[Raw data Boundary: Start]

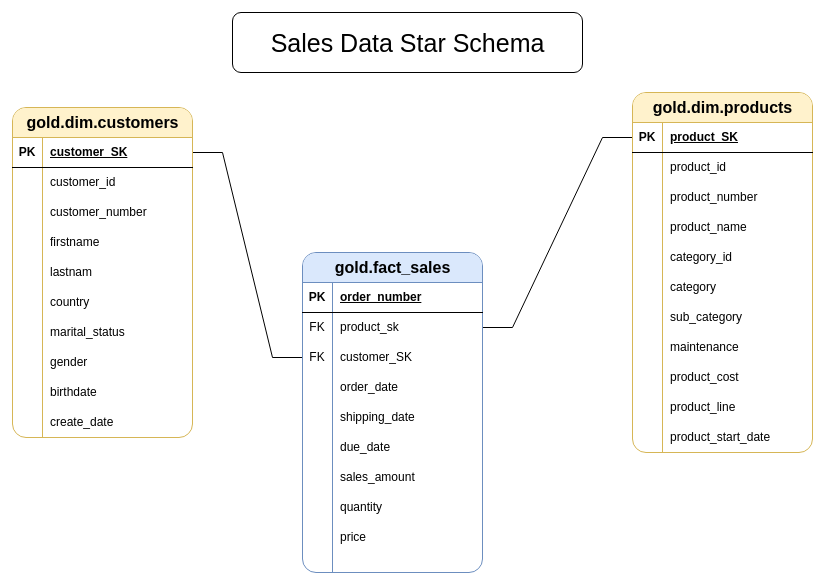
<!DOCTYPE html>
<html lang="en">
<head>
<meta charset="utf-8">
<title>Sales Data Star Schema</title>
<style>
:root {
  --ink: #000;
  --paper: #fff;
  --dim-fill: #fff2cc;
  --dim-line: #d6b656;
  --fact-fill: #dae8fc;
  --fact-line: #6c8ebf;
}
* { box-sizing: border-box; margin: 0; padding: 0; }
body {
  position: relative;
  width: 825px;
  height: 585px;
  overflow: hidden;
  background: var(--paper);
  color: var(--ink);
  font: 12px/30px "Liberation Sans", Arial, sans-serif;
}
.title {
  position: absolute;
  left: 232px;
  top: 12px;
  width: 351px;
  height: 61px;
  border: 1px solid var(--ink);
  border-radius: 9px;
  font-size: 25px;
  font-weight: 400;
  line-height: 60px;
  text-align: center;
}
.connectors {
  position: absolute;
  inset: 0;
  fill: none;
  stroke: var(--ink);
}
.table {
  position: absolute;
  width: 181px;
  border: 1px solid var(--line);
  border-radius: 14px;
  background: var(--paper);
}
.table::before {
  content: "";
  position: absolute;
  left: 29px;
  top: 30px;
  bottom: 0;
  border-left: 1px solid var(--line);
}
.dimension { --fill: var(--dim-fill); --line: var(--dim-line); }
.fact { --fill: var(--fact-fill); --line: var(--fact-line); }
.customers { left: 12px; top: 107px; height: 331px; }
.sales { left: 302px; top: 252px; height: 321px; }
.products { left: 632px; top: 92px; height: 361px; }
.table h2 {
  height: 30px;
  border-bottom: 1px solid var(--line);
  border-radius: 13px 13px 0 0;
  background: var(--fill);
  font-size: 16px;
  line-height: 29px;
  text-align: center;
}
.table ul { list-style: none; margin: 0 -1px; }
.table li {
  position: relative;
  display: grid;
  grid-template-columns: 30px 1fr;
  column-gap: 8px;
  height: 30px;
  line-height: 29px;
}
.key { grid-column: 1; text-align: center; }
.field { grid-column: 2; }
.table .primary { border-bottom: 1px solid var(--ink); font-weight: 700; }
.primary .field { text-decoration: underline; }
</style>
</head>
<body>
<h1 class="title">Sales Data Star Schema</h1>

<svg class="connectors" width="825" height="585" viewBox="0 0 825 585" aria-hidden="true">
  <polyline points="192,152.5 222.5,152.5 272.5,357.5 303,357.5"/>
  <polyline points="633,137.5 602.5,137.5 512.5,327.5 482,327.5"/>
</svg>

<section class="table dimension customers">
  <h2>gold.dim.customers</h2>
  <ul>
    <li class="primary"><span class="key">PK</span><span class="field">customer_SK</span></li>
    <li><span class="field">customer_id</span></li>
    <li><span class="field">customer_number</span></li>
    <li><span class="field">firstname</span></li>
    <li><span class="field">lastnam</span></li>
    <li><span class="field">country</span></li>
    <li><span class="field">marital_status</span></li>
    <li><span class="field">gender</span></li>
    <li><span class="field">birthdate</span></li>
    <li><span class="field">create_date</span></li>
  </ul>
</section>

<section class="table fact sales">
  <h2>gold.fact_sales</h2>
  <ul>
    <li class="primary"><span class="key">PK</span><span class="field">order_number</span></li>
    <li><span class="key">FK</span><span class="field">product_sk</span></li>
    <li><span class="key">FK</span><span class="field">customer_SK</span></li>
    <li><span class="field">order_date</span></li>
    <li><span class="field">shipping_date</span></li>
    <li><span class="field">due_date</span></li>
    <li><span class="field">sales_amount</span></li>
    <li><span class="field">quantity</span></li>
    <li><span class="field">price</span></li>
  </ul>
</section>

<section class="table dimension products">
  <h2>gold.dim.products</h2>
  <ul>
    <li class="primary"><span class="key">PK</span><span class="field">product_SK</span></li>
    <li><span class="field">product_id</span></li>
    <li><span class="field">product_number</span></li>
    <li><span class="field">product_name</span></li>
    <li><span class="field">category_id</span></li>
    <li><span class="field">category</span></li>
    <li><span class="field">sub_category</span></li>
    <li><span class="field">maintenance</span></li>
    <li><span class="field">product_cost</span></li>
    <li><span class="field">product_line</span></li>
    <li><span class="field">product_start_date</span></li>
  </ul>
</section>
</body>
</html>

[Raw data Boundary: End]

## Aim of the task
The expected response is every entry above, repeated exactly, pictures removed.

## Solution to the exercise
<!DOCTYPE html>
<html lang="en">
<head>
<meta charset="utf-8">
<title>Sales Data Star Schema</title>
<style>
:root {
  --ink: #000;
  --paper: #fff;
  --dim-fill: #fff2cc;
  --dim-line: #d6b656;
  --fact-fill: #dae8fc;
  --fact-line: #6c8ebf;
}
* { box-sizing: border-box; margin: 0; padding: 0; }
body {
  position: relative;
  width: 825px;
  height: 585px;
  overflow: hidden;
  background: var(--paper);
  color: var(--ink);
  font: 12px/30px "Liberation Sans", Arial, sans-serif;
}
.title {
  position: absolute;
  left: 232px;
  top: 12px;
  width: 351px;
  height: 61px;
  border: 1px solid var(--ink);
  border-radius: 9px;
  font-size: 25px;
  font-weight: 400;
  line-height: 60px;
  text-align: center;
}
.connectors {
  position: absolute;
  inset: 0;
  fill: none;
  stroke: var(--ink);
}
.table {
  position: absolute;
  width: 181px;
  border: 1px solid var(--line);
  border-radius: 14px;
  background: var(--paper);
}
.table::before {
  content: "";
  position: absolute;
  left: 29px;
  top: 30px;
  bottom: 0;
  border-left: 1px solid var(--line);
}
.dimension { --fill: var(--dim-fill); --line: var(--dim-line); }
.fact { --fill: var(--fact-fill); --line: var(--fact-line); }
.customers { left: 12px; top: 107px; height: 331px; }
.sales { left: 302px; top: 252px; height: 321px; }
.products { left: 632px; top: 92px; height: 361px; }
.table h2 {
  height: 30px;
  border-bottom: 1px solid var(--line);
  border-radius: 13px 13px 0 0;
  background: var(--fill);
  font-size: 16px;
  line-height: 29px;
  text-align: center;
}
.table ul { list-style: none; margin: 0 -1px; }
.table li {
  position: relative;
  display: grid;
  grid-template-columns: 30px 1fr;
  column-gap: 8px;
  height: 30px;
  line-height: 29px;
}
.key { grid-column: 1; text-align: center; }
.field { grid-column: 2; }
.table .primary { border-bottom: 1px solid var(--ink); font-weight: 700; }
.primary .field { text-decoration: underline; }
</style>
</head>
<body>
<h1 class="title">Sales Data Star Schema</h1>

<svg class="connectors" width="825" height="585" viewBox="0 0 825 585" aria-hidden="true">
  <polyline points="192,152.5 222.5,152.5 272.5,357.5 303,357.5"/>
  <polyline points="633,137.5 602.5,137.5 512.5,327.5 482,327.5"/>
</svg>

<section class="table dimension customers">
  <h2>gold.dim.customers</h2>
  <ul>
    <li class="primary"><span class="key">PK</span><span class="field">customer_SK</span></li>
    <li><span class="field">customer_id</span></li>
    <li><span class="field">customer_number</span></li>
    <li><span class="field">firstname</span></li>
    <li><span class="field">lastnam</span></li>
    <li><span class="field">country</span></li>
    <li><span class="field">marital_status</span></li>
    <li><span class="field">gender</span></li>
    <li><span class="field">birthdate</span></li>
    <li><span class="field">create_date</span></li>
  </ul>
</section>

<section class="table fact sales">
  <h2>gold.fact_sales</h2>
  <ul>
    <li class="primary"><span class="key">PK</span><span class="field">order_number</span></li>
    <li><span class="key">FK</span><span class="field">product_sk</span></li>
    <li><span class="key">FK</span><span class="field">customer_SK</span></li>
    <li><span class="field">order_date</span></li>
    <li><span class="field">shipping_date</span></li>
    <li><span class="field">due_date</span></li>
    <li><span class="field">sales_amount</span></li>
    <li><span class="field">quantity</span></li>
    <li><span class="field">price</span></li>
  </ul>
</section>

<section class="table dimension products">
  <h2>gold.dim.products</h2>
  <ul>
    <li class="primary"><span class="key">PK</span><span class="field">product_SK</span></li>
    <li><span class="field">product_id</span></li>
    <li><span class="field">product_number</span></li>
    <li><span class="field">product_name</span></li>
    <li><span class="field">category_id</span></li>
    <li><span class="field">category</span></li>
    <li><span class="field">sub_category</span></li>
    <li><span class="field">maintenance</span></li>
    <li><span class="field">product_cost</span></li>
    <li><span class="field">product_line</span></li>
    <li><span class="field">product_start_date</span></li>
  </ul>
</section>
</body>
</html>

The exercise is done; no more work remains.